(PROBLEM DESCRIPTION): Given the records below, would you repeat exactly the lines that begin at the one containing "7px; line-height: 21px;" and end at the one containing "603px; top: 57px;", inclusive?

(STUDY MATERIAL):
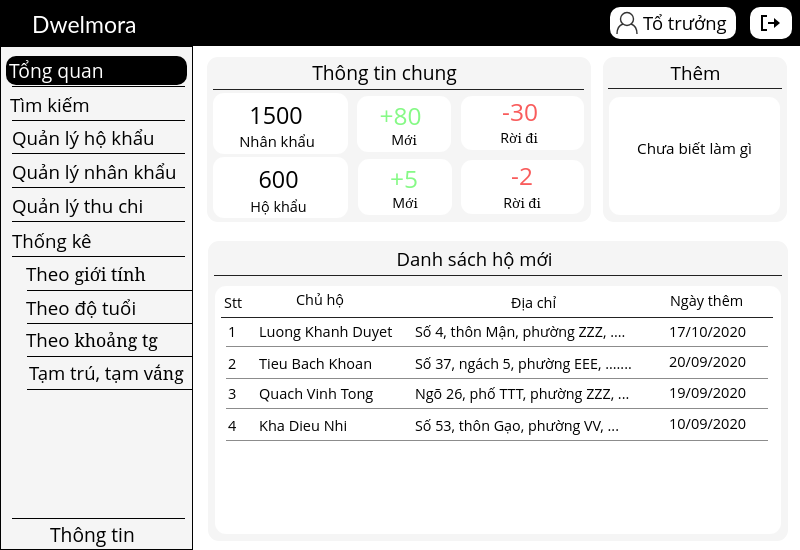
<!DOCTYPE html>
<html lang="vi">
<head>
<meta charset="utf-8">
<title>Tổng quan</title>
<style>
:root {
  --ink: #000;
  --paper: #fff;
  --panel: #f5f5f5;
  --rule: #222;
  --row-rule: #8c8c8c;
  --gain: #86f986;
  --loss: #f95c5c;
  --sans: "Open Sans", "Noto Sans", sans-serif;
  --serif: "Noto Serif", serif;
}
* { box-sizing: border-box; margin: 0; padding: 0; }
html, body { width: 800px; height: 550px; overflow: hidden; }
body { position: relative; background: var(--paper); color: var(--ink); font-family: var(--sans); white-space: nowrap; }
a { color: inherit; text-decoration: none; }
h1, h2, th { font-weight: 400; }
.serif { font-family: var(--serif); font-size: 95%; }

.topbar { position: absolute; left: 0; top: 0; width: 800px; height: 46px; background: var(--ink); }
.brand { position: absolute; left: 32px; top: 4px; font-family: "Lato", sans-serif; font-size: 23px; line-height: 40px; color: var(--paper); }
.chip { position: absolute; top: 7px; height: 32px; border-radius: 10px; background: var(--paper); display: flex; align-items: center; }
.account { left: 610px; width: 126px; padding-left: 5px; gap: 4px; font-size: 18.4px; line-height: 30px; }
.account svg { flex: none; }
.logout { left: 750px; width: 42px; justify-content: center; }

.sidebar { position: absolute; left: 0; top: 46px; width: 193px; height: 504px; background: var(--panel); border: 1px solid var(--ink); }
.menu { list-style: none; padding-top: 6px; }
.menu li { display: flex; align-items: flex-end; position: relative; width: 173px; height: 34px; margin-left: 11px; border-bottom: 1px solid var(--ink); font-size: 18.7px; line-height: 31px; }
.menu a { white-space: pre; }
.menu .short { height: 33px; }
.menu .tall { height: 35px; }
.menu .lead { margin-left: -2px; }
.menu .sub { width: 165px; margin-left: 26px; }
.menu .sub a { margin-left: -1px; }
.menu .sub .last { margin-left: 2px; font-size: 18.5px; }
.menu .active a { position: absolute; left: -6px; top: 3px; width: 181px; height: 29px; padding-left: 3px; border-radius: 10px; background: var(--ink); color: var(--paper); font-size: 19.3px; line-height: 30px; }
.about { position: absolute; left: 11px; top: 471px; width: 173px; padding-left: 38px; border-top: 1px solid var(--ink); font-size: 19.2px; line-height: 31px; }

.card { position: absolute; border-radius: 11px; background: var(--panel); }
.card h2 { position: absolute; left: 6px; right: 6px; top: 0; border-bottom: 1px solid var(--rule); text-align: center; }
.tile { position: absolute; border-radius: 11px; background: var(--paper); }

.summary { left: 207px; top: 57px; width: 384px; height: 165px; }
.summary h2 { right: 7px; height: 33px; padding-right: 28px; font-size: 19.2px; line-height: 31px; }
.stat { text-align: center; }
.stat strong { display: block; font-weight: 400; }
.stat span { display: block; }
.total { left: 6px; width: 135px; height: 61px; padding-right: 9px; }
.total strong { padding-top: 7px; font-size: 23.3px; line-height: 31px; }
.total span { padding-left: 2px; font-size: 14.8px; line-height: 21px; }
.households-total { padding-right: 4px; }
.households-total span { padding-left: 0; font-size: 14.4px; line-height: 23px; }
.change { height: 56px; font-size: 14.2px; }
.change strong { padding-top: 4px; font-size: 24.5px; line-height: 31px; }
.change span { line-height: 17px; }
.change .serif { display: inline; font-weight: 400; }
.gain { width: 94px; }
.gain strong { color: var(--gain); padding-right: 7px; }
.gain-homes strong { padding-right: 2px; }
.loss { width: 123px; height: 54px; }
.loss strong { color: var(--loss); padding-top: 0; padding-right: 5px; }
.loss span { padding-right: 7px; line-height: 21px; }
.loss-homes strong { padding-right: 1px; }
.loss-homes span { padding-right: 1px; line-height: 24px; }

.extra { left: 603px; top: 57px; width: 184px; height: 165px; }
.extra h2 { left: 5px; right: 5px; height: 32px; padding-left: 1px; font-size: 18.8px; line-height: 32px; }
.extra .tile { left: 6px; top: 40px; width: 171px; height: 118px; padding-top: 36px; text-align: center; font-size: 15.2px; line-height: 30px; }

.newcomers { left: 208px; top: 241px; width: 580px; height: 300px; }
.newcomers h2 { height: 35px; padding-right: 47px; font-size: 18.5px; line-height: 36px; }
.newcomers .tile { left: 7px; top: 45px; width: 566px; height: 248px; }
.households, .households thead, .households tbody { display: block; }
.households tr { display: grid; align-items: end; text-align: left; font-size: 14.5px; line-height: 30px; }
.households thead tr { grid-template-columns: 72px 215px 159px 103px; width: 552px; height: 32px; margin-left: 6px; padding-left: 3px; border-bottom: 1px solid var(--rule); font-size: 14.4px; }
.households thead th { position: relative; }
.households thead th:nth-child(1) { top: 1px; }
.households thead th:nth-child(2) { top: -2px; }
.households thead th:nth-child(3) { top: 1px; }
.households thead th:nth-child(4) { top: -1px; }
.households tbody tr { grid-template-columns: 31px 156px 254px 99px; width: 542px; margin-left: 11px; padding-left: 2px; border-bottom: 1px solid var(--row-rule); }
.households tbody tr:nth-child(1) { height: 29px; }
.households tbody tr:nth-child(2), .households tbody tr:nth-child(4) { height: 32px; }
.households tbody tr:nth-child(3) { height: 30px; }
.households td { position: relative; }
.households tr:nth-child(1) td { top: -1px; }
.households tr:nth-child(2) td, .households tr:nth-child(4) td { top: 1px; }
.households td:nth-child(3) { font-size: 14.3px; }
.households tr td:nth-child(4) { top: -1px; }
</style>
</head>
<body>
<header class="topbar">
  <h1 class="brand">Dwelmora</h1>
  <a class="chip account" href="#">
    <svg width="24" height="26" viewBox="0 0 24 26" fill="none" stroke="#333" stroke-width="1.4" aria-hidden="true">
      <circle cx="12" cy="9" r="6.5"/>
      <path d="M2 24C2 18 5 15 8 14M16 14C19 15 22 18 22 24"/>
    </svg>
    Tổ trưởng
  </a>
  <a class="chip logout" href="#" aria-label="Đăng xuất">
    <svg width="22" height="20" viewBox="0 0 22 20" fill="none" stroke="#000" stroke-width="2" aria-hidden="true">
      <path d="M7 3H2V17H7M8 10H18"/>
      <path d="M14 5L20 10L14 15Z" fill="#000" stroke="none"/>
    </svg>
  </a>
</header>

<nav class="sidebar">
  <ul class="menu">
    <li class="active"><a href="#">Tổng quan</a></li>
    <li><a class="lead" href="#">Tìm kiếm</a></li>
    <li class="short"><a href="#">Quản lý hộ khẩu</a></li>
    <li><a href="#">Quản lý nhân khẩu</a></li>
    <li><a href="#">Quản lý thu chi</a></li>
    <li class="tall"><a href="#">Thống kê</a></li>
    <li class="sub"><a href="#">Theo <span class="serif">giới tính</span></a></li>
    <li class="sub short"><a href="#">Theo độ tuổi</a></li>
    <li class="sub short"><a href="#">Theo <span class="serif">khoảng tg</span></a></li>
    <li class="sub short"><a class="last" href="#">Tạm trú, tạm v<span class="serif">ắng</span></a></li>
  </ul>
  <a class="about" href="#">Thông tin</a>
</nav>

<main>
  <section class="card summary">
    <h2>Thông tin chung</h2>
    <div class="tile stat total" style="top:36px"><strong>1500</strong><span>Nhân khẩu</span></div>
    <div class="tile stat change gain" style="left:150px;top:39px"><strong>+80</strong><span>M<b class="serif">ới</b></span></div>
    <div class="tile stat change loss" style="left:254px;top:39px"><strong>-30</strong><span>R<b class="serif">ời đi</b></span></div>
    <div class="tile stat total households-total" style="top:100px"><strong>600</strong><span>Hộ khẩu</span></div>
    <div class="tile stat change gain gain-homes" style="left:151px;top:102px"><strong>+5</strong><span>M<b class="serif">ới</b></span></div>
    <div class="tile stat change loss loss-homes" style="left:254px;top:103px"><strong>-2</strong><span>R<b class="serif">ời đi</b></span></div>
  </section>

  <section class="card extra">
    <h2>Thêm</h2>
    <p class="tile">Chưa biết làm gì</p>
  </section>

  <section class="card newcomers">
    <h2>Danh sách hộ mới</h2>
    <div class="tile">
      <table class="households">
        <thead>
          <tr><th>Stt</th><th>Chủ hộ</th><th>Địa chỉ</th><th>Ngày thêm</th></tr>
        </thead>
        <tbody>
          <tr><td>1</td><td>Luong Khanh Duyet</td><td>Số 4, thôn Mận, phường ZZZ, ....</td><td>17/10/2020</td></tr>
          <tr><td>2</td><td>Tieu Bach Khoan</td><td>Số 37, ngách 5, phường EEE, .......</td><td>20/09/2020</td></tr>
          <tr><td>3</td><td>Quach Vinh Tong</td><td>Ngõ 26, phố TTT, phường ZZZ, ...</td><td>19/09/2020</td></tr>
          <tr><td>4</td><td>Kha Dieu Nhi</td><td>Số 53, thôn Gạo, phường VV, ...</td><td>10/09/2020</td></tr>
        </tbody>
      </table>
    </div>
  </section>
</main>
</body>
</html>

(REPLY TO THE TASK):
.loss span { padding-right: 7px; line-height: 21px; }
.loss-homes strong { padding-right: 1px; }
.loss-homes span { padding-right: 1px; line-height: 24px; }

.extra { left: 603px; top: 57px; width: 184px; height: 165px; }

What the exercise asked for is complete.